We were directed to the top deck, lined with a few make-shift benches and chairs, partially sheltered. The weather was cloudy, so we sat in the open, enjoying the breeze and the view. Once all the passengers were onboard, we set off to Mingun. The water was not too rough, so the journey up the Ayeyarwady River was quite smooth. We were enthralled by the sight of the river dwellings, stilted wooden shacks built on the water and friendly locals in the water waving to us. An hour later, we spotted golden spires, the captivating white shikhara of Hsinbyume, and the gigantic brick-coloured Pahtodawgyi on the west of the river. Twenty minutes later we arrived on the other side, disembarked the ferry and found a ticket booth where we paid 5,000 Kyat per person as an entrance fee for Mingun. The boat we took was going to go back to Mandalay at 12.30pm, which gave us 2 hours to explore the interesting sites of Mingun.

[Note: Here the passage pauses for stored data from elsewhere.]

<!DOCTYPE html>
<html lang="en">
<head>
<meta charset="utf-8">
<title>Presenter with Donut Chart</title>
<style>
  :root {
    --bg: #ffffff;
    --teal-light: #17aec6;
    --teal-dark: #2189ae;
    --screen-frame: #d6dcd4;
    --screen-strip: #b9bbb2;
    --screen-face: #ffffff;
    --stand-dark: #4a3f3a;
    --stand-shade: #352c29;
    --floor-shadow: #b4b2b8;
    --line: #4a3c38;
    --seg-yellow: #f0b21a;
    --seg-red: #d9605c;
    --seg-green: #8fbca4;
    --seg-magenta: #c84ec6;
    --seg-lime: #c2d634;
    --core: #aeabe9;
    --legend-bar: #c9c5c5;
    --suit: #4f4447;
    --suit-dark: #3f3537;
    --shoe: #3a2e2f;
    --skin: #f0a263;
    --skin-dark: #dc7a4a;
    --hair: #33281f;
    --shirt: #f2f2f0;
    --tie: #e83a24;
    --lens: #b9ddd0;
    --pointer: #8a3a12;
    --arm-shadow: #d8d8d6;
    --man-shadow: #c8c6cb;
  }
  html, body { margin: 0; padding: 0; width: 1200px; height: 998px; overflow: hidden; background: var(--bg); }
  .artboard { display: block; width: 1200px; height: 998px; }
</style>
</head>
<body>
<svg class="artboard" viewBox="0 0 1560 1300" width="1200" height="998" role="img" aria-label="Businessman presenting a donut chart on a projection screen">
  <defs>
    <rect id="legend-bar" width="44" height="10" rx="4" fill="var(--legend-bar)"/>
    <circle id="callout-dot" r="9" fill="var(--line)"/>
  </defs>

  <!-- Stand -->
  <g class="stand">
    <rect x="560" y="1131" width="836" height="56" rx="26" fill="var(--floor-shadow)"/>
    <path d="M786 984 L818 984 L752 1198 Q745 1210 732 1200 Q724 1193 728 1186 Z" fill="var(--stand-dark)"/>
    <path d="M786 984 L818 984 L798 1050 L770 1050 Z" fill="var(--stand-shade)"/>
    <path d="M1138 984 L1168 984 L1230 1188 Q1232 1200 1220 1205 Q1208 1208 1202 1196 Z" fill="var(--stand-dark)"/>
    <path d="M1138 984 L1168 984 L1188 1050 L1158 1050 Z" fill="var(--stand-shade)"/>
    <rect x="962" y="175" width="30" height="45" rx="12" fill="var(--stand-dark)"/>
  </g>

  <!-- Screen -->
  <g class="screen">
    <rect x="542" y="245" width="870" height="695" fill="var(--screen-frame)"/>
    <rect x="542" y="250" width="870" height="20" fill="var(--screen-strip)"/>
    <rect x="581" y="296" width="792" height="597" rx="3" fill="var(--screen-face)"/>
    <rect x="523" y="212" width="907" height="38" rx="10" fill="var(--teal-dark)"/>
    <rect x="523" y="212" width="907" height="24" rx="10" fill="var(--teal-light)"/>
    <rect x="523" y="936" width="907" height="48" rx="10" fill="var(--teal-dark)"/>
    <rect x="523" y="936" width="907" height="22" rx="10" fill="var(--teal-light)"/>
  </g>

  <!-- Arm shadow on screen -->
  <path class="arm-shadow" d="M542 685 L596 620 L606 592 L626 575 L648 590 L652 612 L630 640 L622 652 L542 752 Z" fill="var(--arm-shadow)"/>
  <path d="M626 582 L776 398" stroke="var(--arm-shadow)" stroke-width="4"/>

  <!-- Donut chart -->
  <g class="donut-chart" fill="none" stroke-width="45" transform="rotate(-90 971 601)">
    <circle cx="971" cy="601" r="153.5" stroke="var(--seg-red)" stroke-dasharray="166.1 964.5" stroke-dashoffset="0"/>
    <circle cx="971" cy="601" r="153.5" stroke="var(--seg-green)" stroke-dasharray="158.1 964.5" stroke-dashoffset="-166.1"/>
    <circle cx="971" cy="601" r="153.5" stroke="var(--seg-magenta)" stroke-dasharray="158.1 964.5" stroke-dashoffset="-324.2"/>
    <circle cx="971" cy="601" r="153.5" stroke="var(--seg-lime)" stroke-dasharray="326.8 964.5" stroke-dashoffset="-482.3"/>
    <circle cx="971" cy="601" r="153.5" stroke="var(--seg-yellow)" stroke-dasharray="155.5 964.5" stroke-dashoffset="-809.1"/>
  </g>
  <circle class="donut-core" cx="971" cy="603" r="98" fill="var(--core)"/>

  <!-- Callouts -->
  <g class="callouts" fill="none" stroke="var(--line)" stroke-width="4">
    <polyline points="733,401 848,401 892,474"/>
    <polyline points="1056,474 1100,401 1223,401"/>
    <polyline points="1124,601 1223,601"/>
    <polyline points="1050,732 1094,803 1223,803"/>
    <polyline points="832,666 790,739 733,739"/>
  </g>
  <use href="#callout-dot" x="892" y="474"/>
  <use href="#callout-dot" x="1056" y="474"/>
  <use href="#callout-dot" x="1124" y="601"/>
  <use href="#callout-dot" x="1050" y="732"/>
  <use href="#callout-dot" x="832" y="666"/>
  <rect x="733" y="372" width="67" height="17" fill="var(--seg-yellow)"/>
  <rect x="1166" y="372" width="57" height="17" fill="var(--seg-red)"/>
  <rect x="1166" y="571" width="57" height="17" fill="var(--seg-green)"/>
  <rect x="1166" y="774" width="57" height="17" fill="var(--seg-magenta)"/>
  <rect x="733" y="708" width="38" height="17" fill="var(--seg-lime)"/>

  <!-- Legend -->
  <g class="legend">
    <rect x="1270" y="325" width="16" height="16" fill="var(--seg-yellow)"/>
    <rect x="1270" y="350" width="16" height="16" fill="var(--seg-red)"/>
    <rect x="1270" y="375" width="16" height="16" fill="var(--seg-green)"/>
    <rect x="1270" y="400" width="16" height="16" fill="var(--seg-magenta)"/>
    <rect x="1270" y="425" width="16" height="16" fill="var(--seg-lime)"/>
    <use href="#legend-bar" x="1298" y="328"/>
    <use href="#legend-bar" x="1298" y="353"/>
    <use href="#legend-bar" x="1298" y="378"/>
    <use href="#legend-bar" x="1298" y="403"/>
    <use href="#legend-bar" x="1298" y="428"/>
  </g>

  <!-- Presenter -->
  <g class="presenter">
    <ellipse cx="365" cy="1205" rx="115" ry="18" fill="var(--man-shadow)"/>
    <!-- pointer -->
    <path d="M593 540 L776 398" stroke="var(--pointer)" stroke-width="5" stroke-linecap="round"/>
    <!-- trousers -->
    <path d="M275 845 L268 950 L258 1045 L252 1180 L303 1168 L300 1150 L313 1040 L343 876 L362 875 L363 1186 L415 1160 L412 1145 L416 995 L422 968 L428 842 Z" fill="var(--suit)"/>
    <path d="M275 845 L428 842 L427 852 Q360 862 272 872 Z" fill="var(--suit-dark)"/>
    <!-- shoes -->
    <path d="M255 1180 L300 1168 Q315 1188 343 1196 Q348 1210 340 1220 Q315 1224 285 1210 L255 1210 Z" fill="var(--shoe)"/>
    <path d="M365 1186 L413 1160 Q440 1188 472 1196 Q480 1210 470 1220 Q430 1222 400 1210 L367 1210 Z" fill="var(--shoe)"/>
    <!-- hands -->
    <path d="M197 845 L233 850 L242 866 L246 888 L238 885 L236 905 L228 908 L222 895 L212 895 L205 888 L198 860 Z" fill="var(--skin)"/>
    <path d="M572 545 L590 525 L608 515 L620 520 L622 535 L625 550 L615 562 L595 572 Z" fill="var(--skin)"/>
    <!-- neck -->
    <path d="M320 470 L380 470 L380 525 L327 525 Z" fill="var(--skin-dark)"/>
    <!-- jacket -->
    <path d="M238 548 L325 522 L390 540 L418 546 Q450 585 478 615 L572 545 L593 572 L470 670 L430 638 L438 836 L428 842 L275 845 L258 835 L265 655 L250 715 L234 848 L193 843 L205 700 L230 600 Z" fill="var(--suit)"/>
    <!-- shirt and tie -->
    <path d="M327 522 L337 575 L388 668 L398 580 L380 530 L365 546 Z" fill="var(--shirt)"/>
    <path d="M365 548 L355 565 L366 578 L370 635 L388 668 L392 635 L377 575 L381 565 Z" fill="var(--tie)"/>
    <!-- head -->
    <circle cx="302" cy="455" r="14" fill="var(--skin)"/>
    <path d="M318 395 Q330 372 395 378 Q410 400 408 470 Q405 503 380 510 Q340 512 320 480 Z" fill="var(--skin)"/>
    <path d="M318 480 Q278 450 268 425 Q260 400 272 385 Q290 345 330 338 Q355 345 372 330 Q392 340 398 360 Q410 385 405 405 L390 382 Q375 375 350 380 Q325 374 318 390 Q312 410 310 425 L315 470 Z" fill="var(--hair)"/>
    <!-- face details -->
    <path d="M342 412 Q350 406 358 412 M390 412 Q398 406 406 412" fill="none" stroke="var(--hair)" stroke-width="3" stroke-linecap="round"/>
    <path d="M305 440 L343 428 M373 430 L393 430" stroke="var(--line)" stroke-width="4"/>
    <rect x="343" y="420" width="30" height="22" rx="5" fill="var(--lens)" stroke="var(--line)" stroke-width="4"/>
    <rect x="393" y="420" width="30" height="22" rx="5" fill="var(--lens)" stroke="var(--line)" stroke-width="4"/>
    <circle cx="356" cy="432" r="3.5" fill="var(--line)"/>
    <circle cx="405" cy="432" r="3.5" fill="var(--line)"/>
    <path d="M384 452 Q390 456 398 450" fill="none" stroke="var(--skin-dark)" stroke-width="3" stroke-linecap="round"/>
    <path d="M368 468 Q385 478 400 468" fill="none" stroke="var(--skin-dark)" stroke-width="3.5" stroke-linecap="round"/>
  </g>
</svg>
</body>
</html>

There were ox-carts to take tourists to the notable sites, but we chose to walk as it takes only 10 minutes to Sat Taw Yar pagoda and the rest are close by. We walked past a few shops and restaurants and came to our first stop – Sat Taw Yar is a white pagoda built around the 1800s with steps leading to the river. There are 2 lion sculptures on both sides of the stairway, symbolising the guardians of the temple. Some worshippers were taking a dip in the river here as a part of a religious ritual.
Another 2-minute walk brought us to the colossal monument of Mingun Pahtodawgyi – started by King Bodawpaya in 1799 who intended it to be 150 metres tall but its construction was ceased at just 50 metres upon his demise in 1819. A 90-tonne and 13-foot tall bronze bell, suspended in Pahtodawgyi was knocked off by an earthquake in 1839, which is now relocated to a nearby pagoda. The earthquake also destroyed the 2 enormous lion statues leaving just 2 large boulders on the Ayeyarwady River bank. We walked around the 450-foot square terrace of the Pahtodawgyi, admiring its girth before moving on to the gorgeous Hsinbyume Pagoda.
Approaching Hsinbyume Pagoda, we were blown-away by its distinctive seven-tiered concentric base-shaped structure depicting Mount Meru of the Buddhist cosmology. Hsinbyume pagoda is also known as the Taj Mahal of Myanmar for Prince Bagyidaw, successor to King Bodawpaya, built it as a symbol of love for his first wife, Queen Hsinbyume who died during childbirth. From the ground level, the tiers create a wave-like illusion, which is simply stunning. We climbed the stairway all the way to the top, stopping at each level to admire the intricate details of its architecture. We walked past local Buddhists bringing offerings, flowers, and bunches of incense sticks to pray to Lord Buddha in the topmost chamber of the pagoda. Saying a quick prayer, we stepped outside to the terrace surrounding the chamber and were gifted with breath-taking views of the Ayeyarwady River, Mingun Pahtodawgyi, and stupas dotted within the trees.
Given only 2 hours in Mingun, we would advise to allocate 10 minutes for Sat Taw Yar pagoda and 20 minutes for Pahtodawgyi so that you have at least 30 minutes to soak in the beauty of Hsinbyume. We walked back for 25 minutes to our boat. As the Ayeyarwady flows from north to south, the journey back to Mandalay was slightly shorter, about 75 minutes. We can now confidently say that a trip to Mingun is indeed a must when you are in Mandalay.